--- Records for processing ---
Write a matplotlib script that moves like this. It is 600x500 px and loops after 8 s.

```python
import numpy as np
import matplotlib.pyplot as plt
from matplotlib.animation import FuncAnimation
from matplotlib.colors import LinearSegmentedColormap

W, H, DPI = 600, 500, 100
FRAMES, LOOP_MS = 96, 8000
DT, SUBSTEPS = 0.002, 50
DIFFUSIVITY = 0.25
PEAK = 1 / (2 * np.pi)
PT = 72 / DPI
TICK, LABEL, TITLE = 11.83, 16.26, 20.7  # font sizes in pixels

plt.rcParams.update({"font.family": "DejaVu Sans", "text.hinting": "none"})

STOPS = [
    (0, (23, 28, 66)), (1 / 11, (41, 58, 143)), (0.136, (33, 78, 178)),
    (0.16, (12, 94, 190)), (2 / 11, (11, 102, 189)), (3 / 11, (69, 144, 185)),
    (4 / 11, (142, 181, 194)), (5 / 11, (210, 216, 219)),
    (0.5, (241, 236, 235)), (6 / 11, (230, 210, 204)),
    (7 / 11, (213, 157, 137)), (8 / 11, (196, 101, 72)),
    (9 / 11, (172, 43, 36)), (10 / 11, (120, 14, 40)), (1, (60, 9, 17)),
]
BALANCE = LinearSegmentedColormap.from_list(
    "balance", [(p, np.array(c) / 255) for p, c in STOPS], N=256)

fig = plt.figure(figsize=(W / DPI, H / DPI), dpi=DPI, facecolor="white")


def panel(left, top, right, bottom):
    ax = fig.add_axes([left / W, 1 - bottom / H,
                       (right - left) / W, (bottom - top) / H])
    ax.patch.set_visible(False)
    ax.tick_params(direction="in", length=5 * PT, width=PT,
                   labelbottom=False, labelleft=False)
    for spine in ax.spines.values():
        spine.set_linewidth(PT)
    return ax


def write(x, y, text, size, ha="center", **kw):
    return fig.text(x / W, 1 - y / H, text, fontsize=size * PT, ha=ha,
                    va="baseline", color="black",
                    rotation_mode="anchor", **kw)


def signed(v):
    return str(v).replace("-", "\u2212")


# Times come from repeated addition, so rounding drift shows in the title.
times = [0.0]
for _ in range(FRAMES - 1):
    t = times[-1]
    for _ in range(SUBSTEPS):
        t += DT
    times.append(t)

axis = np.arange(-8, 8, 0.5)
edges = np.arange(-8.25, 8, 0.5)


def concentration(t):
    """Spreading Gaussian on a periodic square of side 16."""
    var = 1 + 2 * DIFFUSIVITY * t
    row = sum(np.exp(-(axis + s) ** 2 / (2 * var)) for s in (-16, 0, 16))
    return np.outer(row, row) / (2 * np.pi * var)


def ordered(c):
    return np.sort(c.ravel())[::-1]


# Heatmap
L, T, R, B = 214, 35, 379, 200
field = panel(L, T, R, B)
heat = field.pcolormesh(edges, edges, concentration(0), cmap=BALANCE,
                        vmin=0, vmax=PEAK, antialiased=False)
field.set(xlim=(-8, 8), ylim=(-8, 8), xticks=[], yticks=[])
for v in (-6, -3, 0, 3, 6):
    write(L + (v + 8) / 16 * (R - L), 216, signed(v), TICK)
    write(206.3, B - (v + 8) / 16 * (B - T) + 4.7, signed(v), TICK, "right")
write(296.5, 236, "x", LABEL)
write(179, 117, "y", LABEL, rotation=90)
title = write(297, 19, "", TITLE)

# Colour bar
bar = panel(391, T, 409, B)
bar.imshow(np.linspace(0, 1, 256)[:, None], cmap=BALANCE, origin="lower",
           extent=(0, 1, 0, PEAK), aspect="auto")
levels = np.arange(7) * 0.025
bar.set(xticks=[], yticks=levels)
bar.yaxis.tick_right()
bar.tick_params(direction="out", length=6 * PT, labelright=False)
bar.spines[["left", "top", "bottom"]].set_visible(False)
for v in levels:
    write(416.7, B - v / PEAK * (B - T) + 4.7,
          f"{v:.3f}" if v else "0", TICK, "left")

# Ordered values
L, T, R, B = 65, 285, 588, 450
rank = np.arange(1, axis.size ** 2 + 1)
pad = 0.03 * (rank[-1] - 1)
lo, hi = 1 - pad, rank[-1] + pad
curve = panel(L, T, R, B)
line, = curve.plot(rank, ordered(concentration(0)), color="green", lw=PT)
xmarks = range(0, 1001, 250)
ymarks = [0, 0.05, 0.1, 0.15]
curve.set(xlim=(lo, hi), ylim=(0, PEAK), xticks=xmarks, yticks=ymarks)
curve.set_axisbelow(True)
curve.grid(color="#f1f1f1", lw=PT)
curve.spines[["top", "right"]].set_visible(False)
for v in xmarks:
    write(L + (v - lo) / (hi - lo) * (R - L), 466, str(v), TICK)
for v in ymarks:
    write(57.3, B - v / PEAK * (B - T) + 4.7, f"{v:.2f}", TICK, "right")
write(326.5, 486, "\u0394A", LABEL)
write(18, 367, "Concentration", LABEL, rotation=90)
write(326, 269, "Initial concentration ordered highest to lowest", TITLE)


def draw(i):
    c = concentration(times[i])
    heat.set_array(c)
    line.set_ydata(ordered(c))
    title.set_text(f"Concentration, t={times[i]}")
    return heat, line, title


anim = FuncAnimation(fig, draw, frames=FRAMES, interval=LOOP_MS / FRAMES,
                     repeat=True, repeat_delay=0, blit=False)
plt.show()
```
---
--- Records for processing ---
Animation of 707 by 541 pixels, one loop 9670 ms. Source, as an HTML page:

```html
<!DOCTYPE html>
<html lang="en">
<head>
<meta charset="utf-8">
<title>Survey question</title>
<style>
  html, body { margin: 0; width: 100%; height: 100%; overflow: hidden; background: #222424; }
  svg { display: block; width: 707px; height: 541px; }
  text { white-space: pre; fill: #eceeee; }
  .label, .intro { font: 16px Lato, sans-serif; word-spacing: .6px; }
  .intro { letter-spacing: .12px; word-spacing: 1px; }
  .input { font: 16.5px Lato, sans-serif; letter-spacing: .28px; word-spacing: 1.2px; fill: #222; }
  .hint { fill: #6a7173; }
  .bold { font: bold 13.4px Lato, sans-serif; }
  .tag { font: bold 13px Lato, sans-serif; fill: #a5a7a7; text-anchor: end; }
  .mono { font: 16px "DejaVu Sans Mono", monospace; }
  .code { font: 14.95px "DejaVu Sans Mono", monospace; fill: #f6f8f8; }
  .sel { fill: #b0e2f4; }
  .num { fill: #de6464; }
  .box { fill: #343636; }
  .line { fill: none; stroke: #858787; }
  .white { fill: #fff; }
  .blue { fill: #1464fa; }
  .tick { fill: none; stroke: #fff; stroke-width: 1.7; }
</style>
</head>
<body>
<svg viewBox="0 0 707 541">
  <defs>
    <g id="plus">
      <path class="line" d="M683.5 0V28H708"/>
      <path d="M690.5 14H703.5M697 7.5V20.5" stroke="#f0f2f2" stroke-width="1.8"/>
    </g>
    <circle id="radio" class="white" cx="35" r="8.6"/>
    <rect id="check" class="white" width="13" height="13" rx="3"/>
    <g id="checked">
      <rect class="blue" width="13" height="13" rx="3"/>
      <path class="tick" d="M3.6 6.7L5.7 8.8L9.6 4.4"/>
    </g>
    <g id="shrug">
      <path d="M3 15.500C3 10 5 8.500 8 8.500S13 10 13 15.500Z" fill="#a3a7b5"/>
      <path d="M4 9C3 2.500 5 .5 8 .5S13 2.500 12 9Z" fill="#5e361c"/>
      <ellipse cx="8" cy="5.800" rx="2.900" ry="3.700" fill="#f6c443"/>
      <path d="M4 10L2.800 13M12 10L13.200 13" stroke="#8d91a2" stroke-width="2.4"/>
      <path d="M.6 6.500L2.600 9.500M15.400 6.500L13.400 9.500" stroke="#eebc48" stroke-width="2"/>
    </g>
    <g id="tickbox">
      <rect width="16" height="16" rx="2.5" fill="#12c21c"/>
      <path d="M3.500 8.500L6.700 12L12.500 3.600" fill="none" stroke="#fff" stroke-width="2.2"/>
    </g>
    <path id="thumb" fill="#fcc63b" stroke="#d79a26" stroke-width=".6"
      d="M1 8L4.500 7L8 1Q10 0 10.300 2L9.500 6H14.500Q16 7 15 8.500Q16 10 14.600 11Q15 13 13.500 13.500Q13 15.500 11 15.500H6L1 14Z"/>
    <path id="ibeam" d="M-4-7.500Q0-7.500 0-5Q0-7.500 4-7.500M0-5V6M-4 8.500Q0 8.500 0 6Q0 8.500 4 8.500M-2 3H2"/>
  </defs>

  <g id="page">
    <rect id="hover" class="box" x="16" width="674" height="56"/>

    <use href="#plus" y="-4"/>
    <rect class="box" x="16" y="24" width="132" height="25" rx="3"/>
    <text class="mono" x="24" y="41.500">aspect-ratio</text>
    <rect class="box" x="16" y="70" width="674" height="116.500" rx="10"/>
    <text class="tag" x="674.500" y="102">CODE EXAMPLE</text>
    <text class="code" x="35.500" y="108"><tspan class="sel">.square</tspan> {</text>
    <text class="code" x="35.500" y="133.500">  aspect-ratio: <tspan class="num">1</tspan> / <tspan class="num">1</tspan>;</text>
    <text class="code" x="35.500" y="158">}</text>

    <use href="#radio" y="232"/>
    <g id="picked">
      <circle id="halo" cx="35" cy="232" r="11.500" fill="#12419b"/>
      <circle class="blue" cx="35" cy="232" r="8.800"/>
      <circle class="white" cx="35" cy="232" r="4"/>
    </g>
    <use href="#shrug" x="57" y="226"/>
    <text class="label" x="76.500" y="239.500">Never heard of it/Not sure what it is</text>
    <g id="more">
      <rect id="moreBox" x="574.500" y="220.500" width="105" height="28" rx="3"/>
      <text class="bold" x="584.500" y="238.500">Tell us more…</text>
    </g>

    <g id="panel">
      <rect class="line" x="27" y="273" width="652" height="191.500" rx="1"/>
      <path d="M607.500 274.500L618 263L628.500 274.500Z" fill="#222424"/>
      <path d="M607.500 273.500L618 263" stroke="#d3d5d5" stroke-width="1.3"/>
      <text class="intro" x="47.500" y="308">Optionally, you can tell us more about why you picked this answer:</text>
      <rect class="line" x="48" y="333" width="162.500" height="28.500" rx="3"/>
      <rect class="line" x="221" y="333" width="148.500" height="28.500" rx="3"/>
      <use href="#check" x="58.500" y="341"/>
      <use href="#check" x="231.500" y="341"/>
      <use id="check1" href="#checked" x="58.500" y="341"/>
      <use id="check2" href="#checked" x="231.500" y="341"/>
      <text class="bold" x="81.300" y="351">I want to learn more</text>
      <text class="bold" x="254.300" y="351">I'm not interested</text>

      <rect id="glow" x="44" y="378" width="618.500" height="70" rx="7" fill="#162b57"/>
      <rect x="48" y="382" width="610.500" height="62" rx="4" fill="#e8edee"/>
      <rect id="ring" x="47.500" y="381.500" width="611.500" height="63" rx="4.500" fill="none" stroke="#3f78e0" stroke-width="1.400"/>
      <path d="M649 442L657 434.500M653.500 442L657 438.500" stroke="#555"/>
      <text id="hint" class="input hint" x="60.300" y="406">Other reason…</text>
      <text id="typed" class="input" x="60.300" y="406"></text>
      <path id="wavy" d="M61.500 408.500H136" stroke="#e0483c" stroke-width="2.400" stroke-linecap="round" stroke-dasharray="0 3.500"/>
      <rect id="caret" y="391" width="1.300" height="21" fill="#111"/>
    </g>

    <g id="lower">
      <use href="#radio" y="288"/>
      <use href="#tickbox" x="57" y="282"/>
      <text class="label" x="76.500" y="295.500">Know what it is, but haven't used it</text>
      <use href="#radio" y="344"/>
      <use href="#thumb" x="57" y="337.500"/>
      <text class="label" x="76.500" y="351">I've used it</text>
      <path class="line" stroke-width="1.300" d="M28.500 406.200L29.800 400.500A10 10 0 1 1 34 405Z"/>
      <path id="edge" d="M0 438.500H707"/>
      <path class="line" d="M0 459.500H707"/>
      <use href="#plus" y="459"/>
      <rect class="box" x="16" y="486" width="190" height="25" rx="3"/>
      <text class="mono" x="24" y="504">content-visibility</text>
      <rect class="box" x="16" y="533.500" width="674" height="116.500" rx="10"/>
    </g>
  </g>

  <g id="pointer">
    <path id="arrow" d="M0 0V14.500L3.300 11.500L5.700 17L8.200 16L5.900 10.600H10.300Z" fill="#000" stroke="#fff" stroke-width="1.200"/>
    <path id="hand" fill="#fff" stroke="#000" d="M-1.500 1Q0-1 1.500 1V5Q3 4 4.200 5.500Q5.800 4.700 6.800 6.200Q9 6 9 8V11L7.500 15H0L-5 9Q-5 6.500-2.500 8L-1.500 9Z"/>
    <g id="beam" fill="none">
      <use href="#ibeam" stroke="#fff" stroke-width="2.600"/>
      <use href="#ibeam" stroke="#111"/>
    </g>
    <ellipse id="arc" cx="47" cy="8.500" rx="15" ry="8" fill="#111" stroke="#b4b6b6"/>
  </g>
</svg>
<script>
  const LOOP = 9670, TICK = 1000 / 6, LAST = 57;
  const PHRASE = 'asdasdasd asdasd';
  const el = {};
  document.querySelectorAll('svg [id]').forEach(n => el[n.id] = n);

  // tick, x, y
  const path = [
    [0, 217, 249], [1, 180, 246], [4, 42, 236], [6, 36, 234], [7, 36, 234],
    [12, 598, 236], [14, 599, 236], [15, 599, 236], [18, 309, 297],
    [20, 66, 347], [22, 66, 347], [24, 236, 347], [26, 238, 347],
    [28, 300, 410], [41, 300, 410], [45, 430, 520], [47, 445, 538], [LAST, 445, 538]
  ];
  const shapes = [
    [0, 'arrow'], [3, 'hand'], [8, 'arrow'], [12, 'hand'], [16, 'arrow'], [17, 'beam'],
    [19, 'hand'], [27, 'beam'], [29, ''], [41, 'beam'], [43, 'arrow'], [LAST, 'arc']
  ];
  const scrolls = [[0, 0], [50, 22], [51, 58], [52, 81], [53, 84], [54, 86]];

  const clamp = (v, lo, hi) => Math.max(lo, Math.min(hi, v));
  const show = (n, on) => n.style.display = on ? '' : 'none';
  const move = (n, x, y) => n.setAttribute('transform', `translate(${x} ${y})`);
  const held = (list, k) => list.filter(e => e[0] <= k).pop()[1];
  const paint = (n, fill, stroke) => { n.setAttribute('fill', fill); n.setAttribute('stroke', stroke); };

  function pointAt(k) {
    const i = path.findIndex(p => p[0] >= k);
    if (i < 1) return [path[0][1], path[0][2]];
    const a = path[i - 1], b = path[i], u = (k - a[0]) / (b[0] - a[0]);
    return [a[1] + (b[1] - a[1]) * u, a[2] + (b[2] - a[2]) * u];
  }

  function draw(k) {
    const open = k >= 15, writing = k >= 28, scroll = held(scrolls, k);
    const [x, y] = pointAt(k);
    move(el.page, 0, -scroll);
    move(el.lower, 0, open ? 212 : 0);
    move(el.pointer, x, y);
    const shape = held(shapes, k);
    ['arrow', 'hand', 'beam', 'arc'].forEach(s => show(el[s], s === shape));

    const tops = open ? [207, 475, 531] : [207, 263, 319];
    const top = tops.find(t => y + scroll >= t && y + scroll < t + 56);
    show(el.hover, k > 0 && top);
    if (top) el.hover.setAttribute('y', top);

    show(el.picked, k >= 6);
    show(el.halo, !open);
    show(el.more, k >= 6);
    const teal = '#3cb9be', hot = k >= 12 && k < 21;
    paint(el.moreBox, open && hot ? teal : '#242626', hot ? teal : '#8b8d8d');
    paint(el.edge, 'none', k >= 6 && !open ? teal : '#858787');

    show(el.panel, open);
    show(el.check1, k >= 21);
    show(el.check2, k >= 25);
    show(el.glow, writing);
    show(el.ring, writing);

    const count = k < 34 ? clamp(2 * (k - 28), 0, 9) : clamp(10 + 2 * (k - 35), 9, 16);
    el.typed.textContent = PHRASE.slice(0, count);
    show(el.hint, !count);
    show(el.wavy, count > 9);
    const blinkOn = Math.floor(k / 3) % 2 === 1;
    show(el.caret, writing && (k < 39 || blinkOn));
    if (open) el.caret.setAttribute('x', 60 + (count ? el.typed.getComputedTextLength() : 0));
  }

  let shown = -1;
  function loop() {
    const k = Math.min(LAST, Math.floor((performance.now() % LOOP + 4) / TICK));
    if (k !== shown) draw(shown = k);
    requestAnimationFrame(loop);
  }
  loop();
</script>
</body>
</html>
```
---
> _Aim of the task_
Please copy every line of the records above in which "False" appears.

> _Answer to the problem_
    ax.patch.set_visible(False)
                   labelbottom=False, labelleft=False)
                        vmin=0, vmax=PEAK, antialiased=False)
bar.tick_params(direction="out", length=6 * PT, labelright=False)
bar.spines[["left", "top", "bottom"]].set_visible(False)
curve.spines[["top", "right"]].set_visible(False)
                     repeat=True, repeat_delay=0, blit=False)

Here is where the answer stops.